**WHAT IS REQUIRED**
From the data below, repeat exactly the lines from the line with "--paper: #fff;" to the line with "color: var(--ink);", both included.

**ENTRIES PROVIDED**
⁂
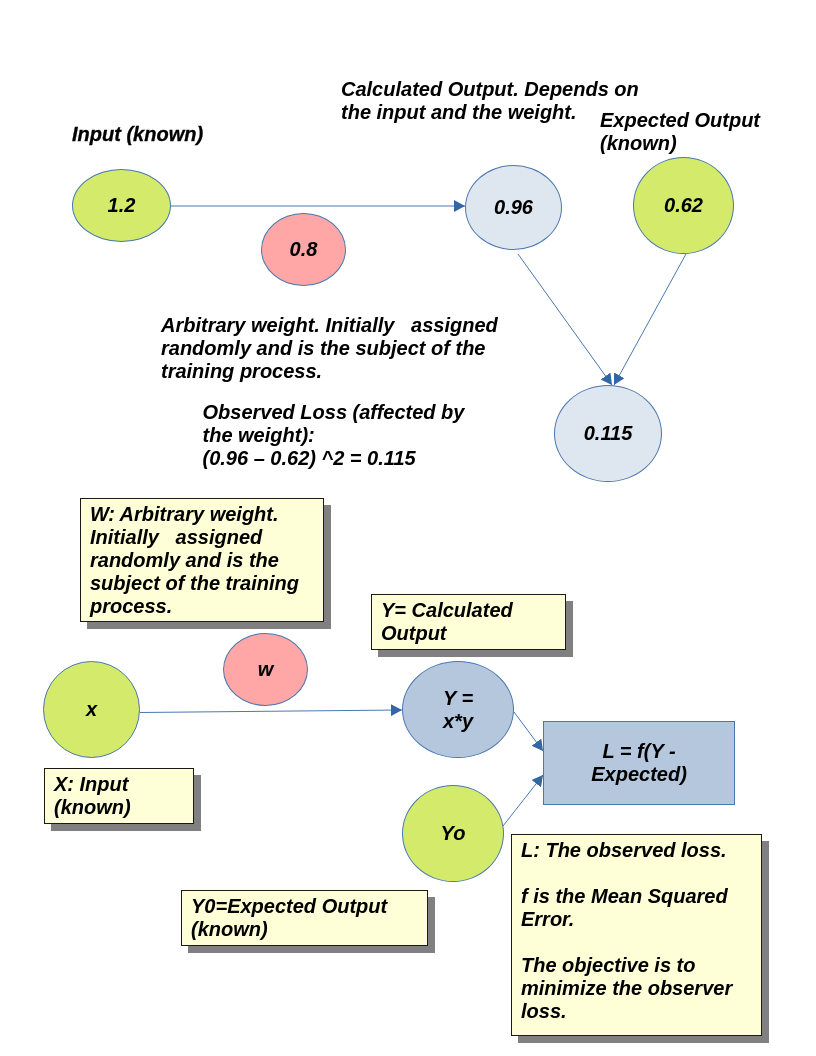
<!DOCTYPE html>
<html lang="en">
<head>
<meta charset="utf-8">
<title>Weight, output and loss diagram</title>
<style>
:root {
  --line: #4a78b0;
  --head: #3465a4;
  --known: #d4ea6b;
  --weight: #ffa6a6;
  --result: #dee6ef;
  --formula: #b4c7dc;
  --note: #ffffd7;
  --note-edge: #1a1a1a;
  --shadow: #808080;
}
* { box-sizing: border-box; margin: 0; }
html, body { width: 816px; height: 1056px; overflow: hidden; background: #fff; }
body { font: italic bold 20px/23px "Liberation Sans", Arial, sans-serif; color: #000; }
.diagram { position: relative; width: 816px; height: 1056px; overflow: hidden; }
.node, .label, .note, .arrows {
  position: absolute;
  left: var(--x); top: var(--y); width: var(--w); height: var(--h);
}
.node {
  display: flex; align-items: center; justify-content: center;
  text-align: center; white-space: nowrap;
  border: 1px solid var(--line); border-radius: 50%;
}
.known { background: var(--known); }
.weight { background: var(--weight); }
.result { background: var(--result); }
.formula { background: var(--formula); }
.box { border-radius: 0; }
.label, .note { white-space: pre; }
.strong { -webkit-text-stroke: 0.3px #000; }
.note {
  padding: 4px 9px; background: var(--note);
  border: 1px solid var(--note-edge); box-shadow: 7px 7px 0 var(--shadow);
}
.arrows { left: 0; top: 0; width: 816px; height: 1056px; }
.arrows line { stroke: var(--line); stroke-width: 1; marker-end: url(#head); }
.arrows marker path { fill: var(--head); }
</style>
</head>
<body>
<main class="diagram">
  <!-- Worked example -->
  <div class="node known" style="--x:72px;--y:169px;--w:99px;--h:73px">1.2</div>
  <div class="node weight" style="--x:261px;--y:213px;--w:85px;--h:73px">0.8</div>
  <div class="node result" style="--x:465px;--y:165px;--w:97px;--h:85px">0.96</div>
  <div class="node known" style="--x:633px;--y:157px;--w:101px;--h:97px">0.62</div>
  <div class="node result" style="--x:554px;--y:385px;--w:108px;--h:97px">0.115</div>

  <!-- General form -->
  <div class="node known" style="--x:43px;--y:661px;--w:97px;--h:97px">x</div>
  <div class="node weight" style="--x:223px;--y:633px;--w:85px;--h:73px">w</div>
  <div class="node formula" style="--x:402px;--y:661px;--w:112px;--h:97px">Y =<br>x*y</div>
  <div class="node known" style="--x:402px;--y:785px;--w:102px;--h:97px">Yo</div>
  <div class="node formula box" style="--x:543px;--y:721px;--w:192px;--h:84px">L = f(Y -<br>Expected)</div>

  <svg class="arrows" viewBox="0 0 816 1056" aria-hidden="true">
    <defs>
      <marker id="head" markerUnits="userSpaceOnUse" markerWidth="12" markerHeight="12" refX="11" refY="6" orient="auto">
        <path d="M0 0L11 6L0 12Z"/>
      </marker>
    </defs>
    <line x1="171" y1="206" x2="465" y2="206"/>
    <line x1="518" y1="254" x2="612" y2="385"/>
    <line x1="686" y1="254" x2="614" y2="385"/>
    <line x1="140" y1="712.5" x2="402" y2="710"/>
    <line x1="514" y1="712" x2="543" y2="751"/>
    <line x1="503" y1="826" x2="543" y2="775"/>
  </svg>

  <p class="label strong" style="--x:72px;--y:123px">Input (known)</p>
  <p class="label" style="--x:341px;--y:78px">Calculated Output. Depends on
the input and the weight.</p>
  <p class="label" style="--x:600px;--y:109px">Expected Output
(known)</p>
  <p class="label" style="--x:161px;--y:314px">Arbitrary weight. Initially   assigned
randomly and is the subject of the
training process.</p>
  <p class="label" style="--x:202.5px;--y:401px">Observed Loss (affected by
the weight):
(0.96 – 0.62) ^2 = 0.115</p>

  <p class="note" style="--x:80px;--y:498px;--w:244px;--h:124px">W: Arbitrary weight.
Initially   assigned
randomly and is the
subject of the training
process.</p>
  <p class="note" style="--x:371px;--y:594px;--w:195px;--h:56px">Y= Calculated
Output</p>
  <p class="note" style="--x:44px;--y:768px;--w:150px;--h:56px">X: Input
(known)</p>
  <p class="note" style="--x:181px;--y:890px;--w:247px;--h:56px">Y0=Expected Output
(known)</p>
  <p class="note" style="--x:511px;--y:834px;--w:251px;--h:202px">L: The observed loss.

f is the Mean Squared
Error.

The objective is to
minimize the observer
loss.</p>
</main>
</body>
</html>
⁂
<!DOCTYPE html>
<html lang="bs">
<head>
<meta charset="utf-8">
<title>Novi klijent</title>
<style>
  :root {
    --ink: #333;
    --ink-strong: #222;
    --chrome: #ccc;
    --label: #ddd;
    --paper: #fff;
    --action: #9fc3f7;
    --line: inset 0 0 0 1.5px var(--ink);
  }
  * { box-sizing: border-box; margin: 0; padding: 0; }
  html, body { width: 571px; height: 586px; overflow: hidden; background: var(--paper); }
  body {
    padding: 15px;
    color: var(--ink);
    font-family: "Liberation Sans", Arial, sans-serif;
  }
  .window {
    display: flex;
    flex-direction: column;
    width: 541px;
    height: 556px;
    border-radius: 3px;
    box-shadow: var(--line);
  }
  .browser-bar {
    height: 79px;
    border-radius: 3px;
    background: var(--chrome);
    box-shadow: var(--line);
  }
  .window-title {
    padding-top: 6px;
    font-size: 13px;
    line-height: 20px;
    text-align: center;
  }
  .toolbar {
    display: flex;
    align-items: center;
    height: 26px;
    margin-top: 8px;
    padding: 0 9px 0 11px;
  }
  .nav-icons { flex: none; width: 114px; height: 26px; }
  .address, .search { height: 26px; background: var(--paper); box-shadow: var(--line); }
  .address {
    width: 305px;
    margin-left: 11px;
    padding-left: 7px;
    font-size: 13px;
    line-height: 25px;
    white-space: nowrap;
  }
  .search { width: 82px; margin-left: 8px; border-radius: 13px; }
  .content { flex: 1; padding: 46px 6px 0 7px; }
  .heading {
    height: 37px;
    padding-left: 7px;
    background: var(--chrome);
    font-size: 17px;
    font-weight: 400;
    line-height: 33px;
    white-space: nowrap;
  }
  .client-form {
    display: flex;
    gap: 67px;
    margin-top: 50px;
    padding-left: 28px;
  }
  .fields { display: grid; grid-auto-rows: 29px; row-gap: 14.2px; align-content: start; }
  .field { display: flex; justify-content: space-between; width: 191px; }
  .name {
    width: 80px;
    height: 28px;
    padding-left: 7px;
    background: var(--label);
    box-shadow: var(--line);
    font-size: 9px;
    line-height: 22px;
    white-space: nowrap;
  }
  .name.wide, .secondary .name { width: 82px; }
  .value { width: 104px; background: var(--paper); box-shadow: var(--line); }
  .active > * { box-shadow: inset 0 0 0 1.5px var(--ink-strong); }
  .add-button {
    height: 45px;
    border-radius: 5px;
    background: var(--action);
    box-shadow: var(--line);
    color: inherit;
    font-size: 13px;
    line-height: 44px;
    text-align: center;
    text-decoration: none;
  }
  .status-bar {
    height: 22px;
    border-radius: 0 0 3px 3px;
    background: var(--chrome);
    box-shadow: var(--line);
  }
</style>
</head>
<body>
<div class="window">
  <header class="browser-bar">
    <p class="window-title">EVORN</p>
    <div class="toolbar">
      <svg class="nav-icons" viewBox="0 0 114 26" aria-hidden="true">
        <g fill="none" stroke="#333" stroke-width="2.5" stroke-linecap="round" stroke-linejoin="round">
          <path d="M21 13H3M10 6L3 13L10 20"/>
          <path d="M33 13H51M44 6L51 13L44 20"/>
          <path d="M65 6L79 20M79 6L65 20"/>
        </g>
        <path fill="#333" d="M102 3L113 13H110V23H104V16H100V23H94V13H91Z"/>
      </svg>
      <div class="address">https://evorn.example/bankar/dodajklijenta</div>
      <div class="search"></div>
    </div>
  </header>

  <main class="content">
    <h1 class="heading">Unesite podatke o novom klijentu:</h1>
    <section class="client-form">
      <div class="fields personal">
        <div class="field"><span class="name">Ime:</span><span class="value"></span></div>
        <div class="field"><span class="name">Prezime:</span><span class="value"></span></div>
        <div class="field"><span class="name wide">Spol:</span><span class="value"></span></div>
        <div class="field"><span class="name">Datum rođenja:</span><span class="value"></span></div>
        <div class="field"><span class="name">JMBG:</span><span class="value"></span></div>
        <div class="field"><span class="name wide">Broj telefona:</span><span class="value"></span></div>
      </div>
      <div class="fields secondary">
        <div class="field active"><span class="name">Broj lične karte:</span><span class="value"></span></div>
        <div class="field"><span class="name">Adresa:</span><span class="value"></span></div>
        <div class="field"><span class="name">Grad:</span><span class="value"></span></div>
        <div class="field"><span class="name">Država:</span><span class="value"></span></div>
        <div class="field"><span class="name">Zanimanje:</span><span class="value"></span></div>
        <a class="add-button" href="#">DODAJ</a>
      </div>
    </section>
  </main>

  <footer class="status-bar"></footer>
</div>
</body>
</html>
⁂
**EXERCISE RESPONSE**
    --paper: #fff;
    --action: #9fc3f7;
    --line: inset 0 0 0 1.5px var(--ink);
  }
  * { box-sizing: border-box; margin: 0; padding: 0; }
  html, body { width: 571px; height: 586px; overflow: hidden; background: var(--paper); }
  body {
    padding: 15px;
    color: var(--ink);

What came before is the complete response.